Oman

Exploration Analysis

Since 1967 when commercial oil production began, the Sultanate of Oman has experienced remarkable growth. As of January 1994, total proven recoverable reserves were 4.7 billion barrels of oil and 21 TCF of natural gas, with average daily production of 800,000 BOPD. With direct access to the Gulf of Oman, the Sultanate has an important strategic advantage over other Gulf states that are dependent on safe passage through the Strait of Hormuz to export their oil.

The country’s economy is dependent upon oil revenues – crude constitutes 97% of total exports. The Omani government encourages foreign investment to help develop its natural resources and diversify the economy. Various incentives and tax breaks are available, but the Business and Investment Law of 1974 requires 35% Omani ownership in companies operating in the country.

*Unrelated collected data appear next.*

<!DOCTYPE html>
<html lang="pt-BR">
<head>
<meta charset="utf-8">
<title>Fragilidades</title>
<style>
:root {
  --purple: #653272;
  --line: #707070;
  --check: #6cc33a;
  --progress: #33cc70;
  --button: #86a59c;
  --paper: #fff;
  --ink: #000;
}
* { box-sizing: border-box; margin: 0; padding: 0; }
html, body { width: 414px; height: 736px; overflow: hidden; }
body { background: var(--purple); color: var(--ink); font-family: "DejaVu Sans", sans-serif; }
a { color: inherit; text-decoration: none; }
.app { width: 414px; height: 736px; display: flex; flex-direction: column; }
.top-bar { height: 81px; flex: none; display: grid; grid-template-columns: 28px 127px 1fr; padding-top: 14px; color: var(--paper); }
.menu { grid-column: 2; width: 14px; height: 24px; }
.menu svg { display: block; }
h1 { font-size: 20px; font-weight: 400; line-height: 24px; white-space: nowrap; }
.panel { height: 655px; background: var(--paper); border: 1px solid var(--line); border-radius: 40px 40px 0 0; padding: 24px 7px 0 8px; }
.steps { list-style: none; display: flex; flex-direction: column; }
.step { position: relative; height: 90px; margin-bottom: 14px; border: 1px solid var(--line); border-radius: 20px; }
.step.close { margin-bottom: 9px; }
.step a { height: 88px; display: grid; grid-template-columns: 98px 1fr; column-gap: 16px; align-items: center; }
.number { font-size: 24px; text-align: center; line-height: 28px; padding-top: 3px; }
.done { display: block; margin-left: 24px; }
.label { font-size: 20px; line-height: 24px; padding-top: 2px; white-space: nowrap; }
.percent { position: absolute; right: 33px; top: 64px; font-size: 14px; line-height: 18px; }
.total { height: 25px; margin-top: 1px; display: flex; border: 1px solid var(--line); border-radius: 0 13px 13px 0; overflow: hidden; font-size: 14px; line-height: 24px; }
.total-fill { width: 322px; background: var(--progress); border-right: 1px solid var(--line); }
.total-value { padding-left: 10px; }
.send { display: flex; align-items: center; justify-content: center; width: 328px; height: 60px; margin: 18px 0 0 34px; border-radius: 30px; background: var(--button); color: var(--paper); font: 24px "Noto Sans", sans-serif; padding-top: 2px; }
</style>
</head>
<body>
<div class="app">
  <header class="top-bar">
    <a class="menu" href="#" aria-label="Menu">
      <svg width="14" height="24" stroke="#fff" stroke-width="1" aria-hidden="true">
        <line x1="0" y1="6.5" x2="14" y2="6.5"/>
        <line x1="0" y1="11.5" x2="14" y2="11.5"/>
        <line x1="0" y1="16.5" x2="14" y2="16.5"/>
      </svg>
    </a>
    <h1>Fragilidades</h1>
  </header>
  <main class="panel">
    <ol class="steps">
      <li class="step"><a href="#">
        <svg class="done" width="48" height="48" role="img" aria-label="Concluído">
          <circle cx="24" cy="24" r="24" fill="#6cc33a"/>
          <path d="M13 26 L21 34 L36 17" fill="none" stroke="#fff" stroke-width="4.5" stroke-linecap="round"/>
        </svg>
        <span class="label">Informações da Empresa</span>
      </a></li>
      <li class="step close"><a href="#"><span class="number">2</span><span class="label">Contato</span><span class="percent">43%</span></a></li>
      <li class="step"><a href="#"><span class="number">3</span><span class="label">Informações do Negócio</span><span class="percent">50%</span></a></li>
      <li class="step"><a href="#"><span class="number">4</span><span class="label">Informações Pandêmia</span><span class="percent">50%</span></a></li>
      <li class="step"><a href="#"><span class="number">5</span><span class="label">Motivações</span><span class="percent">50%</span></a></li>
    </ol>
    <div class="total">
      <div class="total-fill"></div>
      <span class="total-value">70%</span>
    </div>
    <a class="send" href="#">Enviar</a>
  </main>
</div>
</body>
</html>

Future exploration potential appears to lie in or near the salt basins of south-central Oman. A number of fields, previously considered at best only marginally commercial, have been successfully developed through horizontal drilling. Offshore drilling has been unsuccessful, with the exception of the Bukha gas and condensate discoveries in the Strait of Hormuz.

The country’s sole oil refinery (76,000 BOPD) is strategically located outside the Strait of Hormuz in Mina-al-Fahal, near Muscat. Plans to develop and expand port facilities are also underway in anticipation of Oman becoming the primary shipping centre for the entire region.

Oman is currently focusing on developing its gas reserves with the intent of decreasing domestic oil consumption and becoming a liquid natural gas exporter. The existing natural gas projects will increase the country’s prospectivity, enabling it to expand into new international markets.

For more information contact:

Leslie Sears
Petrel Robertson Consulting Ltd.
500, 736- 8th Avenue S.W.
Calgary, Alberta
T2P 1H4

Phone: (403) 218-1618
Fax: (403) 262-9135
lsears@petrelrob.com
Note:

This summary, part of Petrel Robertson’s 1995 summary of exploration and development opportunities in 31 countries around the world, has not been updated. Some of the information, particularly relating to political and economic issues, is thus out of date. It is included, however, to demonstrate the breadth and depth of Petrel’s work in each of these nations.

Copyright © 2014 Petrel Robertson Consulting Ltd.